The remainder of the cast is fine for what they're asked to do, but besides Reynolds they could have been played by anyone within the caliber range of what Egoyan has collected here. This brings us to a point where we also realize The Captive is a rather standard film, something that would sit nicely on the playlist of movies on a rainy Sunday, but leaves no impression on us beyond that of what it could have been were the movie actually willing to go as far and get as weird as it suggests it wants to. The film hints at some seriously disturbing, very strange stuff going on that deals with child abduction and molestation rings, but instead of getting into the details of these antagonists and why they truly deserve justice from the authorities we are delivered the struggles of Matt and Tina with their guilt and regret that is heightened by the vague games Mika likes to play with them. There is never enough development in any one area of this screenplay. It's simply a couple of scenarios treaded lightly rather than one inspected interestingly.
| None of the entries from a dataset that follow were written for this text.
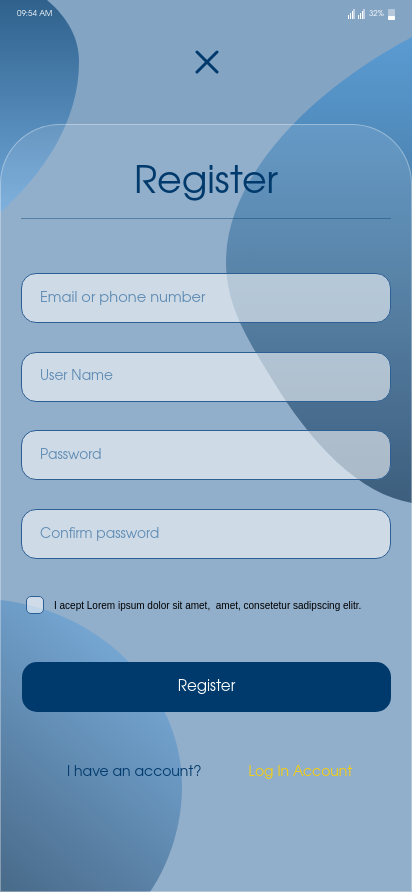
<!DOCTYPE html>
<html lang="en">
<head>
<meta charset="utf-8">
<title>Register</title>
<style>
:root {
  --base: #84a4c4;
  --navy: #003a6c;
  --field-line: #2d5f94;
  --placeholder: #5f8bb3;
  --yellow: #f8d00c;
  --glass: rgba(255, 255, 255, .11);
  --field: rgba(255, 255, 255, .56);
  --display: "TeX Gyre Adventor", "Century Gothic", sans-serif;
}
* { box-sizing: border-box; margin: 0; }
html, body { width: 412px; height: 892px; overflow: hidden; }
a { color: inherit; text-decoration: none; }
.screen {
  position: relative;
  display: flex;
  flex-direction: column;
  width: 412px;
  height: 892px;
  overflow: hidden;
  background: var(--base);
  font-family: var(--display);
  white-space: nowrap;
}
.backdrop { position: absolute; inset: 0; }
.status, .close, .panel { position: relative; }
.status {
  display: flex;
  align-items: center;
  justify-content: space-between;
  height: 28px;
  padding: 0 17px;
  color: #fff;
  font-size: 8px;
}
.indicators { display: flex; align-items: center; gap: 4px; }
.close {
  display: flex;
  align-items: center;
  justify-content: center;
  height: 96px;
  padding: 0 0 28px 2px;
}
.close a { display: flex; }
.panel {
  flex: 1;
  padding: 0 20px;
  border: 1px solid rgba(255, 255, 255, .32);
  border-radius: 60px 60px 0 0;
  background: var(--glass);
}
h1 {
  height: 94px;
  padding-top: 38px;
  border-bottom: 1px solid rgba(0, 58, 108, .4);
  color: var(--navy);
  font-size: 38px;
  font-weight: 400;
  line-height: 40px;
  text-align: center;
}
.fields { display: grid; gap: 28.7px; margin-top: 54px; }
.field {
  display: flex;
  align-items: center;
  height: 50px;
  padding-left: 18px;
  border: 1px solid var(--field-line);
  border-radius: 15px;
  background: var(--field);
  color: var(--placeholder);
  font-size: 13.8px;
}
.field.contact { font-size: 14.6px; }
.consent {
  display: flex;
  align-items: center;
  gap: 10px;
  height: 18px;
  margin-top: 37px;
  padding-left: 5px;
  color: #000;
  font: 10px "Liberation Sans", Arial, sans-serif;
  white-space: pre;
}
.checkbox {
  width: 18px;
  height: 18px;
  border: 1px solid var(--field-line);
  border-radius: 5px;
  background: var(--field);
}
.submit {
  display: flex;
  align-items: center;
  justify-content: center;
  height: 50px;
  margin: 48px 0 0 1px;
  border-radius: 15px;
  background: var(--navy);
  color: #fff;
  font-size: 15.2px;
}
.login {
  display: flex;
  align-items: center;
  gap: 47px;
  height: 24px;
  margin-top: 48px;
  padding-left: 46px;
  color: var(--navy);
  font-size: 14px;
}
.login a { color: var(--yellow); }
</style>
</head>
<body>
<main class="screen">
  <svg class="backdrop" width="412" height="892" viewBox="0 0 412 892" aria-hidden="true">
    <defs>
      <linearGradient id="fade-left" x1="0" y1="0" x2="0" y2="1">
        <stop offset="0" stop-color="#2f618c"/>
        <stop offset="1" stop-color="#70a8da"/>
      </linearGradient>
      <linearGradient id="fade-right" x1="0" y1="0" x2="0" y2="1">
        <stop offset="0" stop-color="#5a9bd2"/>
        <stop offset=".5" stop-color="#45769f"/>
        <stop offset="1" stop-color="#264b6e"/>
      </linearGradient>
      <linearGradient id="fade-bottom" gradientUnits="userSpaceOnUse" x1="0" y1="880" x2="165" y2="690">
        <stop offset="0" stop-color="#345a7d"/>
        <stop offset="1" stop-color="#649bcd"/>
      </linearGradient>
    </defs>
    <path fill="url(#fade-left)" d="M0 0H47C68 18 79 38 79 62C79 120 45 172 0 213Z"/>
    <path fill="url(#fade-right)" d="M412 37C308 92 226 178 226 262C226 305 247 338 270 376C312 446 360 494 412 503Z"/>
    <path fill="url(#fade-bottom)" d="M0 600C98 610 182 690 182 786C182 825 170 862 150 892H0Z"/>
  </svg>

  <header class="status">
    <span>09:54 AM</span>
    <span class="indicators">
      <svg width="17" height="10" viewBox="0 0 17 10" fill="#fff" aria-hidden="true">
        <defs>
          <g id="signal">
            <rect y="6" width="1" height="4"/>
            <rect x="2" y="4" width="1" height="6"/>
            <rect x="4" y="2" width="1" height="8"/>
            <rect x="5.5" y="0" width="1" height="10"/>
          </g>
        </defs>
        <use href="#signal"/>
        <use href="#signal" x="10"/>
      </svg>
      <span>32%</span>
      <svg width="7" height="11" viewBox="0 0 7 11" fill="#fff" aria-hidden="true">
        <rect width="7" height="11" rx="1" opacity=".4"/>
        <rect y="7" width="7" height="4" rx="1"/>
      </svg>
    </span>
  </header>

  <nav class="close">
    <a href="#" aria-label="Close">
      <svg width="24" height="24" viewBox="0 0 24 24" fill="none" stroke="#003a6c" stroke-width="3" stroke-linecap="round" aria-hidden="true">
        <line x1="2" y1="2" x2="22" y2="22"/>
        <line x1="22" y1="2" x2="2" y2="22"/>
      </svg>
    </a>
  </nav>

  <section class="panel">
    <h1>Register</h1>
    <div class="fields">
      <div class="field contact">Email or phone number</div>
      <div class="field">User Name</div>
      <div class="field">Password</div>
      <div class="field">Confirm password</div>
    </div>
    <div class="consent"><span class="checkbox"></span><span>I acept Lorem ipsum dolor sit amet,  amet, consetetur sadipscing elitr.</span></div>
    <a class="submit" href="#">Register</a>
    <p class="login"><span>I have an account?</span><a href="#">Log In Account</a></p>
  </section>
</main>
</body>
</html>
We know there is an end goal here, but the absence of any genuine suspense (due to the backwards fashion of its chronology) forces the film to dig deeper into the psyche of its quartet of main characters which unfortunately only provides a few, small moments of real emotional involvement rather than putting us on the edge of our seats with lumps in our throats as Villeneuve did not long enough ago for us to forget how much better this could have been done.